Kubernetes namespaces partition cluster resources among multiple applications within a cluster, assigning a label to a scope – specifying authorization rules through rule-based access controls and networking policies. Meanwhile, the network policies compute resources and restrict storage to improve pod control at the namespace level. Additionally, network policies reject connections not explicitly allowed by applicable policy objects.
“As we talk about multi-tenant clusters, it’s important to have network separation. You want to make sure that applications running in the cluster are only accessing the resources they need,” says Patel. “Kyverno ensures that every application deployed has some policies created that will allow inbound access but deny outbound access. You can have more granular network policies that control each of your applications and pods.”
Another core Kubernetes feature is the control plane, giving users the freedom to view containers, schedule new pods, and execute commands within the cluster. Network separation comprehensively protects the control plane and its most sensitive components, preventing unauthorized user entry and securing configurations like RBAC and TLS encryption.
“There are tons of configuration knobs in the control plane that need to be carefully managed, and some of the configuration settings that lead to security issues can be avoided,” says Patel.
Open-Source Software is the Key to Achieving Kubernetes Hardening Guidelines
Nirmata’s solution is an open-source solution that responds quickly and robustly to new challenges in Kubernetes, leveraging the power of the community to achieve safety. It’s a more agile and compelling security approach than a closed source solution.
Through Kyverno, real-time snapshots are provided of Kubernetes security postures within enterprises. Also, Kyverno offers best practices to help developers discover misconfigurations, simplifying Kubernetes complexity and following the continuous approach the NSA’s hardening guidance emphasizes.
With the Nirmata Policy Manager, you can manage multiple Kubernetes clusters at once using a unified management plane – streamlining Kyverno adoption, facilitating policy-as-code best practices, and getting visibility into the security posture of your applications and your clusters.
“The community continues to focus on addressing all these different aspects whenever possible to help enterprises using Kubernetes deploy more securely,” says Patel. “Nirmata Policy Manager provides detailed information about what’s happening with policies, which policies are being violated, by whom, and which applications are not following your guidelines.”
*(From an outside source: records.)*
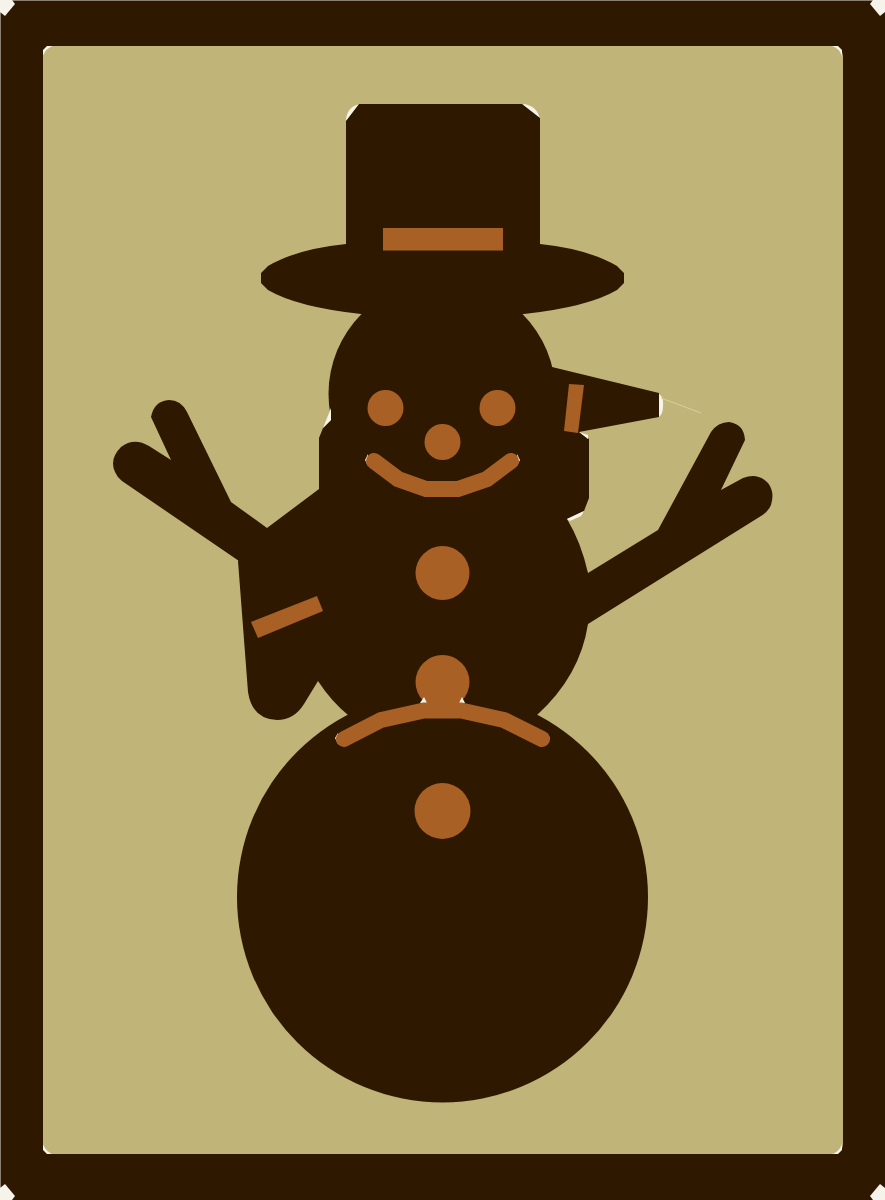
<!DOCTYPE html>
<html lang="en">
<head>
<meta charset="utf-8">
<title>Snowman</title>
<style>
:root { --bark: #2f1800; --straw: #c0b478; --copper: #a96024; --paper: #f6f3ea; }
html, body { margin: 0; overflow: hidden; background: var(--paper); }
svg { display: block; width: 885px; height: 1200px; }
.bark { fill: var(--bark); }
.straw { fill: var(--straw); }
.copper { fill: var(--copper); }
.paper { fill: var(--paper); }
.copper-line { fill: none; stroke: var(--copper); stroke-width: 16; stroke-linecap: round; stroke-linejoin: miter; }
</style>
</head>
<body>
<svg viewBox="0 0 885 1200" role="img" aria-label="Snowman in a top hat with raised stick arms">
  <defs>
    <path id="panel-chip" class="paper" d="M43 56V50L47 46H53Q46 48 43 56Z"/>
    <path id="frame-chip" class="paper" d="M0 0H12L15 4L5 16L0 12Z"/>
  </defs>

  <g id="frame">
    <rect class="bark" width="885" height="1200"/>
    <path fill="none" stroke="#8a7f70" stroke-width="1" d="M0.500 1200V0.500H885"/>
    <use href="#frame-chip"/>
    <use href="#frame-chip" transform="matrix(-1 0 0 1 885 0)"/>
    <use href="#frame-chip" transform="matrix(1 0 0 -1 0 1200)"/>
    <use href="#frame-chip" transform="matrix(-1 0 0 -1 885 1200)"/>
    <rect class="straw" x="43" y="46" width="800" height="1108" rx="10"/>
    <use href="#panel-chip"/>
    <use href="#panel-chip" transform="matrix(-1 0 0 1 885 0)"/>
    <use href="#panel-chip" transform="matrix(1 0 0 -1 0 1200)"/>
    <use href="#panel-chip" transform="matrix(-1 0 0 -1 885 1200)"/>
  </g>

  <g id="body" class="bark">
    <circle cx="442.500" cy="897" r="205.500"/>
    <path d="M319 489L319 438L323 428L331 420V400H556V430L579 432L589 439V498L584 511L567 519Q581 542 588 573V624Q580 676 537 715L442 760L348 715Q331 701 318 681L304 704Q294 720 277 720Q252 719 248 692L238 561L267 528Z"/>
    <circle cx="442" cy="394" r="113.500"/>
  </g>

  <g id="arms" class="bark">
    <path d="M267 528L231 502L187 412Q181 400 169 400Q154 401 151 417L171 460L149 446Q134 437 121 447Q109 459 115 472Q117 477 122 481L239 561L262 560Z"/>
    <path d="M588 573L658 530L711 432Q718 422 729 422Q744 424 745 440L721 490L743 478Q758 472 768 483Q775 492 771 505Q768 512 761 516L588 624L570 600Z"/>
  </g>

  <g id="hat">
    <path class="paper" d="M346 119Q348 106 360 104L362 106L347 122ZM540 119Q537 106 524 104L520 106L538 122Z"/>
    <path class="bark" d="M346 121L359 104H522L540 118V244Q588 249 617 266L624 273V283L617 290Q588 307 524 314H361Q297 307 268 290L261 283V273L268 266Q297 249 346 244Z"/>
    <rect class="copper" x="383" y="228" width="120" height="22.500"/>
  </g>

  <g id="scarf">
    <path class="bark" d="M552 367L659 393V417L579 432L550 435Z"/>
    <path class="paper" d="M659 394Q664 397 663 406Q663 414 659 417ZM331 408L323 428L331 420ZM579 432L588 435V439ZM567 519L584 511L581 516L570 521Z"/>
    <path fill="none" stroke="#d8cf9f" stroke-width="1" d="M661 398L701 413"/>
    <polygon class="copper" points="569,384 584,385 578,433 564,431"/>
    <polygon class="copper" points="251,622 317,596 323,611 258,638"/>
  </g>

  <g id="face">
    <circle class="copper" cx="385.500" cy="408" r="18"/>
    <circle class="copper" cx="497.500" cy="408" r="18"/>
    <circle class="copper" cx="442.500" cy="442" r="18"/>
    <path class="paper" d="M365 460L368 454V466ZM520 460L517 454V466Z"/>
    <polyline class="copper-line" points="374,461 398,479 426,489 458,489 487,479 511,461"/>
  </g>

  <g id="buttons">
    <circle class="copper" cx="442.500" cy="573" r="27"/>
    <circle class="copper" cx="442.500" cy="682" r="27"/>
    <path class="paper" d="M420 703L424 697L427 703ZM465 703L462 697L459 703ZM335 738L338 733V744ZM550 738L547 733V744Z"/>
    <polyline class="copper-line" points="344,739 381,720 424,710.500 461,710.500 504,720 542,739"/>
    <circle class="copper" cx="442.500" cy="811" r="28"/>
  </g>
</svg>
</body>
</html>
At Nirmata, we offer complete policy management for Kubernetes. Our Kyverno-powered platform solution provides DevOps and all users with increased control and hardening best practices to meet the guidelines specified by the NSA and CISA. Our Kubernetes management and deployment solution also facilitates the autonomy, agility, and alignment necessary for runtime security – automating the creation, deployment, and lifecycle management of policy-based intelligent guardrails. Learn more about our solution featuring greater Kubernetes security today. Meet Kyverno here.